Srur, 60, was appointed by President Mauricio Macri in January 2016, according to BBC News. Srur was the highest official to be removed from his position but the fifth senior officer to be terminated as a result of the ARA San Juan’s disappearance, The Telegraph reported.

“The defense minister asked him to retire,” a naval officer told Agence France Presse, speaking on the condition of anonymity. “It’s a political decision.”

The ARA San Juan went missing Nov. 15 with 44 crew members on board. The submarine left the southern Argentine city of Ushuaia during a training mission. Crew members reported a battery failure before it vanished, while sonar in the area detected a sound consistent with an explosion near the submarine’s last known location.

A multinational search scoured hundreds of thousands of nautical miles in an effort to locate the vessel. Officials ended the rescue mission, saying they believed no one was left alive on the vessel, but continued the search. Authorities said a few objects were located on the seafloor via sonar but thus far none have proved to the submarine.

A special independent commission was created to investigate the submarine’s disappearance. Retired captain Jorge Bergallo, the father of the ARA San Juan’s second commander Jorge Ignacio Bergallo, was expected to head the commission, government sources told state news agency Telam.

Further complicating matters, the sister of a crew member aboard the vessel said she received a “strange” message from her brother before the ARA San Juan vanished.
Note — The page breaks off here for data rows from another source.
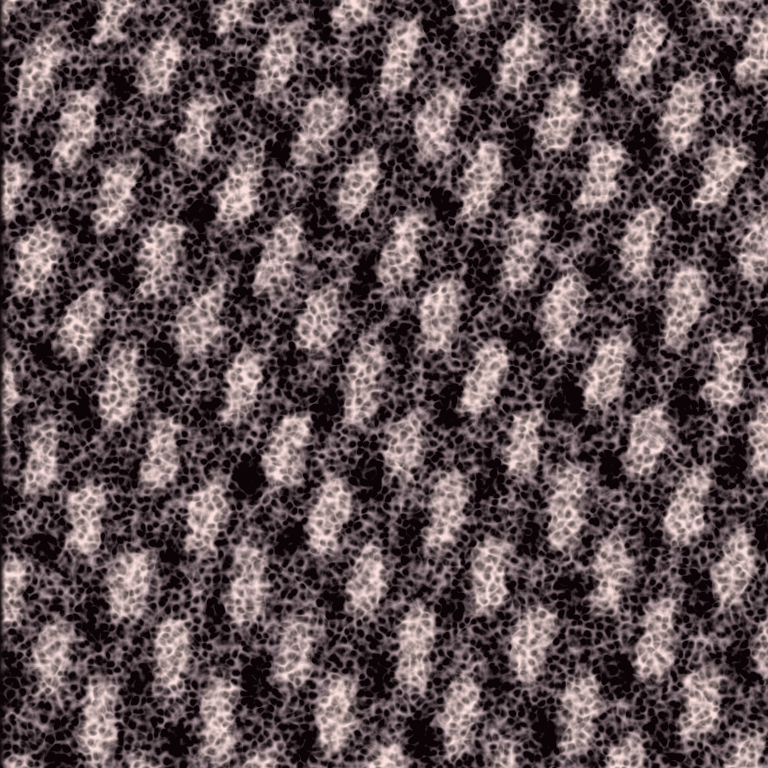
Write a WebGL 2 fragment shader that draws this texture.

```glsl
#version 300 es
precision highp float;
// Fuzzy woven wool: pale leaning stitches on a slanted lattice over dark ground.
// Each lattice cell has one stitch and one shadow gap; layers of soft cellular
// noise add the tangled fibres, and one tone value is mapped between two colours.

#define STEP_ACROSS vec2(0.1571, 0.0043)
#define STEP_DOWN vec2(0.0547, -0.0840)
#define FIRST_STITCH vec2(0.0521, 0.9089)
#define STITCH_HALF vec2(0.0245, 0.0530)
#define GAP_OFFSET vec2(-0.048, -0.035)
#define GAP_HALF vec2(0.022, 0.034)
#define BOW vec2(0.011, -0.009)
#define FIBRE_SCALE 84.0
#define FIBRE_CONTRAST 1.25
#define GROUND_TONE 0.26
#define STITCH_TONE 0.75

uniform vec2 u_resolution;
out vec4 outColor;

const vec3 SHADOW = vec3(0.045, 0.012, 0.022);
const vec3 CREAM = vec3(0.93, 0.83, 0.82);

vec2 hash2(vec2 p) {
  vec3 q = fract(p.xyx * vec3(0.1031, 0.1030, 0.0973));
  q += dot(q, q.yzx + 33.33);
  return fract((q.xx + q.yz) * q.zy);
}

// x: distance to scattered points with rounded ridges, centred near zero.
// y: gap between the two nearest distances, zero on cell borders.
vec2 cellular(vec2 p) {
  vec2 cell = floor(p), local = fract(p), nearest = vec2(8.0);
  float sum = 0.0;
  for (int y = -1; y <= 1; y++)
    for (int x = -1; x <= 1; x++) {
      vec2 o = vec2(x, y);
      float d = length(o + hash2(cell + o) - local);
      nearest = d < nearest.x ? vec2(d, nearest.x) : vec2(nearest.x, min(nearest.y, d));
      sum += exp(-12.0 * d);
    }
  return vec2(-log(sum) / 12.0 - 0.43, nearest.y - nearest.x);
}

// Layered sines that bend straight outlines into woolly ones.
vec2 wobble(vec2 p) {
  vec2 w = sin(p.yx * 83.0 + 2.5 * sin(p * 47.0) + vec2(0.0, 2.0));
  return w + 0.6 * sin(p.yx * 191.0 + 2.0 * sin(p * 127.0 + w) + vec2(4.0, 1.0));
}

// x: stitch coverage with uneven brightness, y: shadow gap coverage.
vec2 weave(vec2 p) {
  float lean = mix(0.10, 0.30, p.y);
  p += BOW * 4.0 * p.y * (1.0 - p.y);
  vec2 id = round(inverse(mat2(STEP_ACROSS, STEP_DOWN)) * (p - FIRST_STITCH));
  vec2 cover = vec2(0.0);
  for (int y = -1; y <= 1; y++)
    for (int x = -1; x <= 1; x++) {
      vec2 n = id + vec2(x, y);
      vec2 rnd = hash2(n + 51.0) - 0.5, vary = hash2(n + 117.0) - 0.5;
      vec2 d = p - FIRST_STITCH - STEP_ACROSS * n.x - STEP_DOWN * n.y;
      vec2 gap = (d - GAP_OFFSET - 0.012 * vary) / GAP_HALF;
      d -= 0.007 * rnd;
      d.x -= d.y * (lean + 0.14 * vary.x);
      vec2 s = abs(d) / (STITCH_HALF * (1.0 + 0.2 * vary));
      float r = pow(dot(s * s, s), 1.0 / 3.0);
      float stitch = (1.0 - smoothstep(0.6, 1.2, r)) * (1.0 + 0.15 * rnd.y);
      float shade = 1.0 - smoothstep(0.3, 1.3, length(gap));
      cover = max(cover, vec2(stitch, shade * (1.0 + 0.6 * rnd.x)));
    }
  return cover;
}

void main() {
  vec2 uv = gl_FragCoord.xy / u_resolution.y;
  vec2 bend = wobble(uv);
  vec2 cover = weave(uv + 0.0035 * bend);

  // Fibres: a web with round pits, a finer fuzz, faint strands, larger clumps.
  vec2 p = uv + 0.0012 * bend;
  vec2 coarse = cellular(p * FIBRE_SCALE);
  vec2 fine = cellular(p.yx * FIBRE_SCALE * 1.5 + 7.0);
  float clump = cellular(p * FIBRE_SCALE * 0.37 + 3.0).x;
  float web = smoothstep(-0.28, 0.12, coarse.x) - 0.6;
  float strand = 1.0 - smoothstep(0.0, 0.4, coarse.y);
  float fibre = 0.30 * web + 0.42 * fine.x + 0.08 * (strand - 0.4);

  // Tone of the weave, roughened by the fibres.
  float tone = mix(GROUND_TONE, STITCH_TONE, cover.x);
  tone -= 0.30 * cover.y * (1.0 - cover.x);
  tone += mix(0.50, 0.25, cover.x) * clump;
  tone += FIBRE_CONTRAST * mix(1.0, 0.85, cover.x) * fibre;
  tone *= smoothstep(-0.002, 0.009, uv.x);

  vec3 color = mix(SHADOW, CREAM, clamp(tone, 0.0, 1.05));
  color *= mix(vec3(0.98, 0.97, 1.03), vec3(1.0), cover.x);
  outColor = vec4(color, 1.0);
}
```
Second sub-officer Roberto Medina reportedly told his sister a Royal Navy helicopter was trying to track the submarine when it traveled close to the Falkland Islands.

“It was a strange message in which he told us a British helicopter and a Chilean ship had been chasing them,” Jesica Medina said. “I don’t know how close they go to the Malvinas, and I don’t know what the political situation is like. That’s what he told us and that is what we were left with.”

A spokesperson for the Ministry of Defense denied the claims and called the story “completely untrue.”

Some family members of those on board have expressed concern about the disappearance and the way it was handled.

“We ask that they will always tell us the truth, that they keep us informed about what’s happening,” said Jorge Villareal, the father of missing crew member Fernando Villareal, according to Efe news. “We just find things out through the media.”

Argentine Submarine ARA San Juan
The Argentine military submarine ARA San Juan and crew are seen leaving the port of Buenos Aires, Argentina, Jun. 2, 2014. The last known communication from the submarine reportedly discussed a battery failure. Getty Images